Most hobbies are expensive, requiring an investment in equipment and a budget to sustain. Yet all that is needed for positive reinforcement pet training is a pet, a voice and a hand. I can train anywhere, anytime, for free! Too often we pet people and animal trainers get caught up in doing everything perfectly, like on TV, or we just don't bother. Training a pet, though, especially using positive reinforcement training methods, doesn't require lavish tools, luxury locations or celebrity instruction. Any pet (yes, any) can be trained simply by using the fun, positive method that the trainer and the animal both enjoy. The simplicity of positive reinforcement dog, cat and parrot training as a hobby does not diminish it's rewards. In return for my positive training time, I get an incomparable bond with each of my pets as well as pets that I can take anywhere. We trust each other in any situation. We have enough positivity to share, here in our three simple ways to train using positive reinforcement training:
Wilhelm, Brychwyn, Huxley, Leo, Amelia, and I were hanging out near the beach a few months ago watching a perfect Puget Sound Sunset. I saw another sunset watcher approach us and prepared the pets to greet her politely.
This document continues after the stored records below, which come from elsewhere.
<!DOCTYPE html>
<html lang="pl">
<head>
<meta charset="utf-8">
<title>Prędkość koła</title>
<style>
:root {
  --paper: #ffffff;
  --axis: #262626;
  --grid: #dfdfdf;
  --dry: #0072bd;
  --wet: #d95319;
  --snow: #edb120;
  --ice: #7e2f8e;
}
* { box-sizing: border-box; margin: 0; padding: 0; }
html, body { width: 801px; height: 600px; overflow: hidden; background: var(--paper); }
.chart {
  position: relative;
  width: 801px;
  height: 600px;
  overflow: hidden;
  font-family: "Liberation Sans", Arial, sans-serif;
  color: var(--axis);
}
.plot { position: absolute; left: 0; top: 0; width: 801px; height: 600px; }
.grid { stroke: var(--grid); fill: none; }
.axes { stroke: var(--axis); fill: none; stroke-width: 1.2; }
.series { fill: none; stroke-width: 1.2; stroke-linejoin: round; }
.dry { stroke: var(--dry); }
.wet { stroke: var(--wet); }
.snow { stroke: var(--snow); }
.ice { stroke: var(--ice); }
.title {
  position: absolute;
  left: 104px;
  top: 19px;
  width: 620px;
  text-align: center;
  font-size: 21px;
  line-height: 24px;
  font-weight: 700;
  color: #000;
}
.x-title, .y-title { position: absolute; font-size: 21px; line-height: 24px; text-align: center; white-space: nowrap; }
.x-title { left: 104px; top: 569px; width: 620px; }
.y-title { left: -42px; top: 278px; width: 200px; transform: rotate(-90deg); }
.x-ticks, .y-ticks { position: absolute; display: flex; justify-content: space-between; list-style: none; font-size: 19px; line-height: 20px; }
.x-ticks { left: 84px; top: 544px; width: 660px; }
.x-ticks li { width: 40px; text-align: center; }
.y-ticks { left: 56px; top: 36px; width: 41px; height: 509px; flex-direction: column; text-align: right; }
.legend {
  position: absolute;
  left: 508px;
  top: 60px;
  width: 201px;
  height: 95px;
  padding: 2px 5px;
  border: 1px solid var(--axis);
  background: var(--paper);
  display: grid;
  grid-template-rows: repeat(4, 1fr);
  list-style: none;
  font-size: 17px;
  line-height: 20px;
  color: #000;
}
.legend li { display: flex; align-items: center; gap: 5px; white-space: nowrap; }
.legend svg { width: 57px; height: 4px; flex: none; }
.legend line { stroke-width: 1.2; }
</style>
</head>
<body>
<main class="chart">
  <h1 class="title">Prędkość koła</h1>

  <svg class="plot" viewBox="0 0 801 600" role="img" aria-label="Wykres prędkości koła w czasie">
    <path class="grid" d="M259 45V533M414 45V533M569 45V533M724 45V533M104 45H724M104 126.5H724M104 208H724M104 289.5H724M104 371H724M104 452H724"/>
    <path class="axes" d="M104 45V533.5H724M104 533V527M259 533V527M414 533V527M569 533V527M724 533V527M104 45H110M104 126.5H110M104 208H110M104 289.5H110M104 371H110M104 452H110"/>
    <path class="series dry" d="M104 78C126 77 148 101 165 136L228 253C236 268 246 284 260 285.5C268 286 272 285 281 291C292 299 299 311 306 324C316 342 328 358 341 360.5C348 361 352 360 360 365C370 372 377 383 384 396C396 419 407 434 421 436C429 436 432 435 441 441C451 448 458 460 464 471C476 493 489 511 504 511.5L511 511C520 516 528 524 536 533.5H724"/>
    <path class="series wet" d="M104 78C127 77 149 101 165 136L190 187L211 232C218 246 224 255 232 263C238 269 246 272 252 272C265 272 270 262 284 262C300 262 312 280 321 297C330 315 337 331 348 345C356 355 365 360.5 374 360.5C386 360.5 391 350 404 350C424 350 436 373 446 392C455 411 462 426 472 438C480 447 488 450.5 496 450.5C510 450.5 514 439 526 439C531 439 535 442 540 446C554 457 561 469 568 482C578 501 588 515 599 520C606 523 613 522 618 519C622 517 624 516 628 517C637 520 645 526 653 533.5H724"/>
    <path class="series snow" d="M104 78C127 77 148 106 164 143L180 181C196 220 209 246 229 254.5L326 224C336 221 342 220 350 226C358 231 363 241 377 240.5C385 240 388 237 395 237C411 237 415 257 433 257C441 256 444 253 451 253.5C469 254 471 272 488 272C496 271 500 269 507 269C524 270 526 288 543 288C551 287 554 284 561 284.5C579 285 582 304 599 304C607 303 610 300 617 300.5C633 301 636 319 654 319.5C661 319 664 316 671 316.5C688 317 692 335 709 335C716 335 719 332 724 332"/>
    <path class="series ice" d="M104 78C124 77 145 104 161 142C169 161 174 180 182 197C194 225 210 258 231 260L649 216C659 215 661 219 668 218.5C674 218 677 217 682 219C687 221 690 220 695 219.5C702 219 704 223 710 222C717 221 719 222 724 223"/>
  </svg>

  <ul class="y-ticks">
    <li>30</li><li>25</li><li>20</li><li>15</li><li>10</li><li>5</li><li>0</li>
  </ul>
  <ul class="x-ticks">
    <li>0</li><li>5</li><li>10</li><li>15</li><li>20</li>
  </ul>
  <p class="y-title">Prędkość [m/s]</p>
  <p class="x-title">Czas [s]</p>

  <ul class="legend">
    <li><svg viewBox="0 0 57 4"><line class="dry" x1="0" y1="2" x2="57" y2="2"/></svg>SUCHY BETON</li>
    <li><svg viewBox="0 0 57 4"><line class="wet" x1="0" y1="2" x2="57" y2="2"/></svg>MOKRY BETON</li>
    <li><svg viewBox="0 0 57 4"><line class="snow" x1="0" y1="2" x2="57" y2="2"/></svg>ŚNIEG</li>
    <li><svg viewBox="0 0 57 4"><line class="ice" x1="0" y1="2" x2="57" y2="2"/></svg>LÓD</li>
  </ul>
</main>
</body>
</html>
Instead of asking to pet the dogs and cat or asking me about an adventuring cockatoo she neared us and simply stated, " your family is so special. I just love how you talk to them. It's so nice." I thanked her, and as I promptly praised the dogs for remaining quiet I realized how right she was. I do speak nicely to my pets. Shouldn't everyone? In transitioning from a formerly negative trainer to a positive one, the way that I talk to my dogs has indeed been the biggest change. I tell them "yes, good job" instead of "no, don't do that." Through more positive language, my attitude is better. With my better attitude, the pets are happier. Because the pets are happier, people extend positive comments. Positivity is contagious. And it is so simple to start the infectious positive chain reaction. Just say "yes!"
Back when I taught dog training classes, I heard the "there is no way I could handle the dog, treats, and a clicker" excuse daily. But positive reinforcement training does not require the use of a clicker. Instead of using a clicker to mark, or identify, correct behavior, choose a short, one syllable marker word like "yes," "good," or even say "click." Then praise the pets success with a special, exciting word or phrase like "hooray," "awesome work," or "you're the best" accompanied by a celebratory scratch, rub, or game. Being a positive trainer does not require the use of treats. A reward to a pet is as simple as a pet! The key is simply being positive. My training plan has never been teaching my pets a behavior in record time so even though studies have shown that marking behaviors exactly and having the perfect training rewards mean that pets learn faster, I just stay positive even without a click and food reward. The dogs, cat, cockatoo and I don't currently have competitive goals or learning deadlines. I simply want well behaved pets that are active, mentally stimulated, living fulfilled and happy lives. We train casually and simply, positively and fun. And anyone can do it!
Training should be fun. Always. Every time. If I find myself getting bored with training, I know it is time to evaluate what I am doing. I can't be the best, positive trainer that my pets deserve, if I am bored. Most importantly, if I am bored, the dogs, cat and parrot will be too. So how do I keep training fun? The number one way is to always be aware of how much my pets love it. The excitement of each pet when I give them a cue or get out a training toy, brings me such joy. If we try something they don't love, I review my journal and go back to something they enjoyed. And if my pets are happy, I am happy. Yeah. I am that easy to please! Another way to ensure training stays fun is to keep seeking new training games to play, behaviors to learn, and positive reinforcement training methods. Books, workshops, classes, videos, articles, and online events like National Dog Training Month and Positive Reinforcement Pet Training Week are constant positive pet training inspiration resources. Simply being present with my pets, observing even the smallest positive change in their behavior when we train, helps me remember to keep training pleasant. Plus I work to put their personality traits, good or bad, to work in making our training positive, effective and always, always fun.
Just because positive reinforcement training is as simple as a positive attitude, voice, scratches, and creativity, doesn't mean it isn't occasionally worth investing some hard earned money into expanding the trainers repertoire. Classes and workshops are awesome, a lot of pets enjoy the successful feeling of hearing a clicker click and special treats are, well, special. Yet knowing that forgetting the clicker, running out of treats or being too broke for the next session of training class doesn't mean positive reinforcement training and the pets much needed mental stimulation can't happen, helps keep the positivity flowing. Training should never discourage. I always have time, a positive word and a chin scratch to share with my pets. They deserve it and so do I.